(Saved entries)

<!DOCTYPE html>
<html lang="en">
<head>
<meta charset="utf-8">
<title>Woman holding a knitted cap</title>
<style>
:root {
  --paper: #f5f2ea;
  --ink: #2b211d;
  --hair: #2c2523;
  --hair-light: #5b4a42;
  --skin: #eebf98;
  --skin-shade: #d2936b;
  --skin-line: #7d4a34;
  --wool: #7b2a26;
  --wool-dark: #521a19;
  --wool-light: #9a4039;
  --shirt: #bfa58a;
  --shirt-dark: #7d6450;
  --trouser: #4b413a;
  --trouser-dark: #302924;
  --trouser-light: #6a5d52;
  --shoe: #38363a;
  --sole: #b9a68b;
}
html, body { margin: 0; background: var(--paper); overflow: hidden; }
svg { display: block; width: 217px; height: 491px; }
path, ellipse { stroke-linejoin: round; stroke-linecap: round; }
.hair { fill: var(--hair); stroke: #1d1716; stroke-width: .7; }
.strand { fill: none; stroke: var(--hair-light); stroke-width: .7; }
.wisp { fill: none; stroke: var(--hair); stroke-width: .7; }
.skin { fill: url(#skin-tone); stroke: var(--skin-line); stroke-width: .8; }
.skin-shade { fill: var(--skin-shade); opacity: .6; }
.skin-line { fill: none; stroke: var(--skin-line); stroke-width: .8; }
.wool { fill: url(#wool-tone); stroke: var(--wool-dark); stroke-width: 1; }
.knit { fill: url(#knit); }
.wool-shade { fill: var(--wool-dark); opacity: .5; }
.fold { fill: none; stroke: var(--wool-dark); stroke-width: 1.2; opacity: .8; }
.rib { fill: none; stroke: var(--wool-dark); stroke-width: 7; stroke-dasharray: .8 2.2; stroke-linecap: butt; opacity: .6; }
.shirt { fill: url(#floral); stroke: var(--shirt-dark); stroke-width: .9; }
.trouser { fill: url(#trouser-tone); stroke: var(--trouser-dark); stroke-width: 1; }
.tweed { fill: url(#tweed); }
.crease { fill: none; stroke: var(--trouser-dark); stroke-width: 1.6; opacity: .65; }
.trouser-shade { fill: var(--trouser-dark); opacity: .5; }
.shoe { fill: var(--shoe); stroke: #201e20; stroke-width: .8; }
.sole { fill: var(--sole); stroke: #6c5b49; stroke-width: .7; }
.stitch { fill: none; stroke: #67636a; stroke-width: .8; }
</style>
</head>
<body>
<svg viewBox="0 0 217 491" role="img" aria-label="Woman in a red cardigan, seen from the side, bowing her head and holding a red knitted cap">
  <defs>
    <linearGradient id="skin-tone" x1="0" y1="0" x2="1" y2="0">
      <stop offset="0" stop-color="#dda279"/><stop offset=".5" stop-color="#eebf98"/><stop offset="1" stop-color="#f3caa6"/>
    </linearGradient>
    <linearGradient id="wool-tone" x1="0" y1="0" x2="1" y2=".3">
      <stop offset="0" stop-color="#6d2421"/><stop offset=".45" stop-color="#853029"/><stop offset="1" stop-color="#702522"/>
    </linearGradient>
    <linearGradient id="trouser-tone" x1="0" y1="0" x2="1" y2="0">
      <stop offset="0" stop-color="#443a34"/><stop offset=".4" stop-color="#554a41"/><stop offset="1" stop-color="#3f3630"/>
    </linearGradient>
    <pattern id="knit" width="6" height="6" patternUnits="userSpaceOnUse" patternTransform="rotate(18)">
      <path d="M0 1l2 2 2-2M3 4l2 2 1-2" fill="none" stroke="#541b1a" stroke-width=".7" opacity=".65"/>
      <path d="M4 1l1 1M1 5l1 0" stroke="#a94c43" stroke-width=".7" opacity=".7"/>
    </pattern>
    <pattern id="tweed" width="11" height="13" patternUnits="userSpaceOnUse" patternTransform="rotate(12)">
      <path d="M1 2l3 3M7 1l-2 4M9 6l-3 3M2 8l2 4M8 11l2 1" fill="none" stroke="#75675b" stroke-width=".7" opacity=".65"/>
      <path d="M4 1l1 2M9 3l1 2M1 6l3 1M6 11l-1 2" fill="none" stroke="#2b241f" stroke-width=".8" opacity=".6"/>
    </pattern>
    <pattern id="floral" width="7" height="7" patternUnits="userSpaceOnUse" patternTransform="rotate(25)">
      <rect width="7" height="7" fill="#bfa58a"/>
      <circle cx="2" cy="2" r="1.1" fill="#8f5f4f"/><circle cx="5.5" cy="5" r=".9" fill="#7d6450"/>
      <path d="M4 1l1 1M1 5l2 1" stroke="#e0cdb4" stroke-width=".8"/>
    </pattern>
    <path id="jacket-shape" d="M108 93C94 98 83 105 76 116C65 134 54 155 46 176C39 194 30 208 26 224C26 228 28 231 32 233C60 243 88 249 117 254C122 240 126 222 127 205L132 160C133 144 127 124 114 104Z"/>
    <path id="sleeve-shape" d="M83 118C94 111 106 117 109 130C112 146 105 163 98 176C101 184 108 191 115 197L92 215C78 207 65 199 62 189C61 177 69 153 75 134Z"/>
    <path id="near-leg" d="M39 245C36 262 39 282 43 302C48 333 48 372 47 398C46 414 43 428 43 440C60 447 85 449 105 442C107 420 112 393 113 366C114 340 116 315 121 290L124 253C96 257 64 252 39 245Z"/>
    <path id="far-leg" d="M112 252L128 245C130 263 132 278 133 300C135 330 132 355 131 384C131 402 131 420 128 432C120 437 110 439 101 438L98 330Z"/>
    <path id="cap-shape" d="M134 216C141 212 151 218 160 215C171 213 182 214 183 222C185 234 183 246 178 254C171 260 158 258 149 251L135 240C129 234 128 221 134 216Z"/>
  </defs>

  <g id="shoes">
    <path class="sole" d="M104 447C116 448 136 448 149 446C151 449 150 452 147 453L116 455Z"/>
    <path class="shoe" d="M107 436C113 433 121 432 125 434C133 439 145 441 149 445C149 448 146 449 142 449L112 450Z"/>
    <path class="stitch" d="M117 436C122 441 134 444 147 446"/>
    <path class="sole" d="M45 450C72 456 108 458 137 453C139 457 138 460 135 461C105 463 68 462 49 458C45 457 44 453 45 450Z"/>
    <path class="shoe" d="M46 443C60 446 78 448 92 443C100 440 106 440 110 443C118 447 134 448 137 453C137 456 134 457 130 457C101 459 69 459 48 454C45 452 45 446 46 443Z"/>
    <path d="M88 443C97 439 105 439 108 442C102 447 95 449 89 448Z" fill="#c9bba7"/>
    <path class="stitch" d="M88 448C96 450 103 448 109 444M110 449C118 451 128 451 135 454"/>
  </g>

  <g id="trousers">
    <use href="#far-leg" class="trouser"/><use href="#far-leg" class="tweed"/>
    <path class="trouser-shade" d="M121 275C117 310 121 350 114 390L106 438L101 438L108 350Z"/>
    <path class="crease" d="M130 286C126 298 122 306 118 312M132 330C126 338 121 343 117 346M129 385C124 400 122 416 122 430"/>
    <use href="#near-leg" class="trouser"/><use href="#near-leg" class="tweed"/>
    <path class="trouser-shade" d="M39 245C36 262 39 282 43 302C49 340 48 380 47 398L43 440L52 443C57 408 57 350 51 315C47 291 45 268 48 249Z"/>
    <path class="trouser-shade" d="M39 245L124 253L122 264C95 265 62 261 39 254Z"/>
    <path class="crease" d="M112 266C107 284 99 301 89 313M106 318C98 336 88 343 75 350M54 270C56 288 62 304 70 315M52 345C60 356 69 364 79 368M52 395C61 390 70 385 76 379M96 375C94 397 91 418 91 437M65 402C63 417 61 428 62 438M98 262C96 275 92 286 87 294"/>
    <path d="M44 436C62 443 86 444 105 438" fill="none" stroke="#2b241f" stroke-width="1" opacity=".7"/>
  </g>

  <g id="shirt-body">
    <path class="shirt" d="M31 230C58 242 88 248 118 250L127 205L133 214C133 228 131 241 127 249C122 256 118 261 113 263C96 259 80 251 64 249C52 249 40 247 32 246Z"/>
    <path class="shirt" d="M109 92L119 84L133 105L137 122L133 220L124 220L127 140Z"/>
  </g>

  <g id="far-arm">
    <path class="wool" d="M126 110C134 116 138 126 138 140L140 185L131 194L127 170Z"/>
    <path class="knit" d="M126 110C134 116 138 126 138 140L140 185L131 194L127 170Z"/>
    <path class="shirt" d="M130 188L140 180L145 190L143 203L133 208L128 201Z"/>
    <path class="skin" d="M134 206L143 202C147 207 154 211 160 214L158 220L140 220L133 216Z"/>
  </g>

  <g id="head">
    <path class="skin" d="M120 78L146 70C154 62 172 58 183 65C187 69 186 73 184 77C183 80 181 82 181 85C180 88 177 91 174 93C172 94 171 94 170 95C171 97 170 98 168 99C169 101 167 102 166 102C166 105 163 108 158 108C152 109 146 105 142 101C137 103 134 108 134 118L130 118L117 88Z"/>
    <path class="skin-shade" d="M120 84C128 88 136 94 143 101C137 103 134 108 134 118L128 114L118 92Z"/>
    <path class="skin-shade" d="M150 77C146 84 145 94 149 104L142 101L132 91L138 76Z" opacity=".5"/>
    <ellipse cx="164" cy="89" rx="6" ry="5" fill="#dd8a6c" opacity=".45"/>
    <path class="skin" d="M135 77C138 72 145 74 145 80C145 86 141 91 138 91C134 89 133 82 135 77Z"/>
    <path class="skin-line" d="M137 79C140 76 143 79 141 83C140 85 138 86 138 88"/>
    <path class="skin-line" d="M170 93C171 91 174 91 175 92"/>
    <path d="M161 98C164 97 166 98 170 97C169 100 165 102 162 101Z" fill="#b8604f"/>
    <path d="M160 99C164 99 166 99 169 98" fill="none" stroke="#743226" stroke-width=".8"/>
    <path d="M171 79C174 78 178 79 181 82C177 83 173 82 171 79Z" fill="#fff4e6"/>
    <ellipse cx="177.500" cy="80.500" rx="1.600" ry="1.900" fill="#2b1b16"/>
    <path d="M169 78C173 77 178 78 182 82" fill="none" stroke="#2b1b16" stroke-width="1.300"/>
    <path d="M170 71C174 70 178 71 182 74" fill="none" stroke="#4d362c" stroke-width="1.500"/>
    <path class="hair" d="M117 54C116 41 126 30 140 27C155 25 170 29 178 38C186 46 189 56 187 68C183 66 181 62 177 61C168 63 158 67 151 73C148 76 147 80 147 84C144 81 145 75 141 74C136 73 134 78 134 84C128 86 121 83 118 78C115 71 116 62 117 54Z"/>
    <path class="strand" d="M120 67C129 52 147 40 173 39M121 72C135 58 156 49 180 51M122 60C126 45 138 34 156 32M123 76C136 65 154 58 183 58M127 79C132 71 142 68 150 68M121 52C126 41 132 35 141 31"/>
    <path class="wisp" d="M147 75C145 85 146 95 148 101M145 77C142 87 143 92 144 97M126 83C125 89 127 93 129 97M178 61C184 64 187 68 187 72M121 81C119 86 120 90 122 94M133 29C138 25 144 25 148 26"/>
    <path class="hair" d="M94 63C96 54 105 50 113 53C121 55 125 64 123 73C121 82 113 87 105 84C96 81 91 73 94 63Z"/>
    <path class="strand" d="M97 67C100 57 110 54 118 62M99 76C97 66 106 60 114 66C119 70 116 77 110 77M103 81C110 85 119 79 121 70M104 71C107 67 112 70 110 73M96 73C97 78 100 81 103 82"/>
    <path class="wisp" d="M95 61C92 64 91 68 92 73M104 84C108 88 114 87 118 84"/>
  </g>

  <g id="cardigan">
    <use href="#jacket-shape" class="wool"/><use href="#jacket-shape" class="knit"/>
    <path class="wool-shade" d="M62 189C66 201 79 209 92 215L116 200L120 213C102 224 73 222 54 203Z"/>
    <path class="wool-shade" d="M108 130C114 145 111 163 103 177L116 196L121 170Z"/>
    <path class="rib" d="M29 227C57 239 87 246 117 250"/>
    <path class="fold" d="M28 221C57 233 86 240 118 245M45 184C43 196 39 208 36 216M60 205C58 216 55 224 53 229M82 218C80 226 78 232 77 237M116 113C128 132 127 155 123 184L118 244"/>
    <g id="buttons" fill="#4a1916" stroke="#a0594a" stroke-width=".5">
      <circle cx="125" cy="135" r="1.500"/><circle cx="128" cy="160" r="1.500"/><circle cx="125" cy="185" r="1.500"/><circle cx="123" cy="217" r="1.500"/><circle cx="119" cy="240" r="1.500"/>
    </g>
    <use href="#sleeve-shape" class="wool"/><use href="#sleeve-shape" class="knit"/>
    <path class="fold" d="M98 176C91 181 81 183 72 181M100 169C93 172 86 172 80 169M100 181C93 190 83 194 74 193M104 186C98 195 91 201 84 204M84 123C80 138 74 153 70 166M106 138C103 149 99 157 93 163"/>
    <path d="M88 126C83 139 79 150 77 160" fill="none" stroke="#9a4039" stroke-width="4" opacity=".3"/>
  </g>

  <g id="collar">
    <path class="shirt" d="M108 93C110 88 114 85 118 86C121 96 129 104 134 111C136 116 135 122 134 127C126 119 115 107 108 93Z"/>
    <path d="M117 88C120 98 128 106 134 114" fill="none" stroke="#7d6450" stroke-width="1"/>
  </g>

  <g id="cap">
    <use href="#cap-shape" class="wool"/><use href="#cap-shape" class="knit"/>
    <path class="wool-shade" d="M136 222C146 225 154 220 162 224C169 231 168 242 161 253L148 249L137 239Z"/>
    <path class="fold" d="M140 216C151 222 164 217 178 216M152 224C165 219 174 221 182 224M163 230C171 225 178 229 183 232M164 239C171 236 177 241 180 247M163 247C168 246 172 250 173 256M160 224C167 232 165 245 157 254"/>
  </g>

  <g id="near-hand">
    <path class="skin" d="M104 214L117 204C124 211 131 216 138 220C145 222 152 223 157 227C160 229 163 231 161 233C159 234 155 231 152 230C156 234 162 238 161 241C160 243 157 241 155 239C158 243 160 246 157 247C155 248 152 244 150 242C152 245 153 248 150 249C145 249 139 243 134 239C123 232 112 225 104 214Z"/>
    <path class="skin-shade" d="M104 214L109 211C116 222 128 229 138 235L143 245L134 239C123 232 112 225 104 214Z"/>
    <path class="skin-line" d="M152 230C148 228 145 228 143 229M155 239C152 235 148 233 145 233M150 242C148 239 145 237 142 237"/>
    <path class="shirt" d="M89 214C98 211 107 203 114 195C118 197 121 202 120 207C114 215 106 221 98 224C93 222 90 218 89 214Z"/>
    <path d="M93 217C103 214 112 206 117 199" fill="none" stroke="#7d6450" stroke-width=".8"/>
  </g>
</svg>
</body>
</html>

**Your objective**
Copy out each line of the data above, exactly, if it lies between the line holding "--wool-light: #9a4039;" and the line holding "block; width: 217px;", inclusive; copy no other line.

**Response to the exercise**
  --wool-light: #9a4039;
  --shirt: #bfa58a;
  --shirt-dark: #7d6450;
  --trouser: #4b413a;
  --trouser-dark: #302924;
  --trouser-light: #6a5d52;
  --shoe: #38363a;
  --sole: #b9a68b;
}
html, body { margin: 0; background: var(--paper); overflow: hidden; }
svg { display: block; width: 217px; height: 491px; }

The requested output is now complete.